REF 2014 Computing and Informatics Results, ordered by 4*/3* outputs and scaled by staff numbers (Source: ).  For the past two years, academics in UK universities have been preparing and then waiting for the results of the Research Excellence Framework ( REF 2014 ), a quality audit of selected academic research undertaken during the period 2008-2013.  The results were finally published during the very early hours of 18 December, and there has been a flurry of activity as each university and department figures out how to interpret them in a way that reflects best on their performance. At the OU, the Centre for Research in Computing was returned under the "Computer Science & Informatics" unit of assessment (UoA).  The research was produced by academics in the Department of Computing and Communications and the Knowledge Media Institute.  The REF 2014 panel's assessment was that 75% of our research outputs were 4* (world-le

Deep Learning and Adaptive Sharing for Online Social Networking

Prompted by Facebook Research's recent announcement on using deep learning to help users avoid 'drunk posting' embarrassing information on the social networking platform, I wrote an article for The Conversation about deep learning and adaptive sharing.  This draws on our research on Adaptive Sharing for Online Social Networks , which was recognised as the Best Paper at the  13th IEEE International Conference on Trust, Security and Privacy in Computing and Communications (IEEE TrustCom-14).  The following is a short excerpt from the article: Facebook’s initial target appears aimed at extending its face recognition capability to automatically differentiate between a user’s face when sober and drunk, and use this to get a user to think twice before hitting the post button. Of course being detected as being drunk in photographs won’t be the only factor that determines when we want to moderate our social media sharing behaviours. The nature of the links we share, like and

Reviewing debut run of Introduction to Cyber Security MOOC

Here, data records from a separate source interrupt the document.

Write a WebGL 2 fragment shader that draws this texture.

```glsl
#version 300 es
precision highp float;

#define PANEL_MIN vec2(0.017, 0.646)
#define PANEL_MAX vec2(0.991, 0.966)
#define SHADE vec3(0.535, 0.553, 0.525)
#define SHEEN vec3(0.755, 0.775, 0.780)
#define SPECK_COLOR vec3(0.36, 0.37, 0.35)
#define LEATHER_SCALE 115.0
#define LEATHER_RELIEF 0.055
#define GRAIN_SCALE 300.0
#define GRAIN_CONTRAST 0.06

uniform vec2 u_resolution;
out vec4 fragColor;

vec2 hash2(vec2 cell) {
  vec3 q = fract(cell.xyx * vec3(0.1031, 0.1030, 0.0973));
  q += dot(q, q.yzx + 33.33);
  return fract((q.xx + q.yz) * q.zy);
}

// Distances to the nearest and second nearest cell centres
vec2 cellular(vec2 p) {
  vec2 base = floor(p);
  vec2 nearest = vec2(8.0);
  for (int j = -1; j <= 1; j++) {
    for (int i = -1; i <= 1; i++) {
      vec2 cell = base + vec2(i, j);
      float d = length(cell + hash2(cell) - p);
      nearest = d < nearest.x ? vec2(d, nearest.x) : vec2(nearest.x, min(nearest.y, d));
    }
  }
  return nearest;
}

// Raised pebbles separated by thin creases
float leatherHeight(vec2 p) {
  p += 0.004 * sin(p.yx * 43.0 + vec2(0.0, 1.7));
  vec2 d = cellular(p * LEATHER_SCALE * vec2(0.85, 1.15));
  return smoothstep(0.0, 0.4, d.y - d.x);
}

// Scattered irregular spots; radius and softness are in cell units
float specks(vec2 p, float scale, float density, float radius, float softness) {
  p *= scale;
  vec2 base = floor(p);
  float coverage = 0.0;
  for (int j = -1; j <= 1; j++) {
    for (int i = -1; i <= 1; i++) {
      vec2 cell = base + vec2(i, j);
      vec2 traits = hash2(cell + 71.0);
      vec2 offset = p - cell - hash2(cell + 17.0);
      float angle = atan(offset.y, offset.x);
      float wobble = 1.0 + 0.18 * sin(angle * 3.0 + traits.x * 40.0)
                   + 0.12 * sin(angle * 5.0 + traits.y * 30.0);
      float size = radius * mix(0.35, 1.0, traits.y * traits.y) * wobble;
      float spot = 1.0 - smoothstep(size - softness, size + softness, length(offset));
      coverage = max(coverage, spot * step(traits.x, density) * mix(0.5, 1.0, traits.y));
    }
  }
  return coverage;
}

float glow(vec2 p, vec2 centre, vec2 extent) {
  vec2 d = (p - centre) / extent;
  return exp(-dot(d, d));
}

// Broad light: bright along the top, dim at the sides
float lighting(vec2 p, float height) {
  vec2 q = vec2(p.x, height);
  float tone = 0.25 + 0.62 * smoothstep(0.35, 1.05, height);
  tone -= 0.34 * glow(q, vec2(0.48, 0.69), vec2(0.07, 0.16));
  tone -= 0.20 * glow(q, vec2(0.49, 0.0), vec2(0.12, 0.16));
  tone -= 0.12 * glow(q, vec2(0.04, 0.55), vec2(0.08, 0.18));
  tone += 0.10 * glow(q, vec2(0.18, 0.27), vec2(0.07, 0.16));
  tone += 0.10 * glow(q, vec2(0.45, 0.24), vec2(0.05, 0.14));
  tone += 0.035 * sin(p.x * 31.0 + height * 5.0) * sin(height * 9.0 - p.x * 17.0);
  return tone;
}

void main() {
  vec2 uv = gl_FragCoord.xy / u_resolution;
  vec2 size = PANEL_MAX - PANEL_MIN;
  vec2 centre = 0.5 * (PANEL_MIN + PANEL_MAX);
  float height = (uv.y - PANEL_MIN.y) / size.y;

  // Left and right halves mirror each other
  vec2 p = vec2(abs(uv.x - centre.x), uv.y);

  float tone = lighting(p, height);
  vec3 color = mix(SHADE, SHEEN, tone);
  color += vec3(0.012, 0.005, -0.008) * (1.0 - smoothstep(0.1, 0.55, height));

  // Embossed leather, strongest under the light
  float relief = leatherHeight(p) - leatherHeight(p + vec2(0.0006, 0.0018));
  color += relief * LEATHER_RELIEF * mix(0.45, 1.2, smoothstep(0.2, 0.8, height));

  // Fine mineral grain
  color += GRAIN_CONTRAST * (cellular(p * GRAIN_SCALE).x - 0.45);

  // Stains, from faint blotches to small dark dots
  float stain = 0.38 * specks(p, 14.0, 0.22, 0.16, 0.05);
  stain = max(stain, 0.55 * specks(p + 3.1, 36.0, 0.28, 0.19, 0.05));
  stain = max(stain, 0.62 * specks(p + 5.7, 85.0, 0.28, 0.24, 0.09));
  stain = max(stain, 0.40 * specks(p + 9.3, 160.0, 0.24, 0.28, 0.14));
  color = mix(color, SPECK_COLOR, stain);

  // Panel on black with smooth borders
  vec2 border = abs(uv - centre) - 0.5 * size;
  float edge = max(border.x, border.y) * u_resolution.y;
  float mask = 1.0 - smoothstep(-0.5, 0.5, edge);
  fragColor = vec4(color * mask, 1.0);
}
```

Introduction to Cyber Security MOOC The debut presentation of Introduction to Cyber Security MOOC came to an end this week. This 8-week MOOC was developed with the support of the UK National Cyber Security Programme and has been certified as a awareness level cyber security course by the CESG Certified Training programme. Over the next few weeks I will be working with colleagues to review the lessons learned from this first run and making the necessary changes to ensure that the next presentation goes smoothly. Some high-level numbers on the first presentation, as of the end of the Week 8 of the course, are as follows: Registered Learners: 24,245 Returning learners: 15,449 Active Learners: 12,977 (~84%) Fully participated: 3,692 (~24%) The percentages for active and fully participated learners has been calculated based on the number of returning learners rather than the total registrations.  'Active' means that a learner is still progressing through the content a

Privacy Distillation @ Best RESG Research 2014

Privacy Distilation for Mobile Applications from Arosha Bandara I had the opportunity to present our research on Privacy Distillation for Mobile Applications at the British Computer Society Requirements Engineering Specialist Group's Best of RESG Research 2014 event .  The slides above are based on those originally presented by Keerthi Thomas at ICSE 2014. Some interesting questions were discussed following my presentation, including: How does the distillation process cope with the overall mobile software eco-system? At the moment we have only considered the peer-to-peer information flows between the end users of the mobile application.  However, it should be possible to use the Privacy Facets Framework to consider the information, information flows and actors in the overall mobile software eco-system.  Of course some extensions will be required, for example to capture factors such the legal and regulatory aspects of privacy associated with the places in which in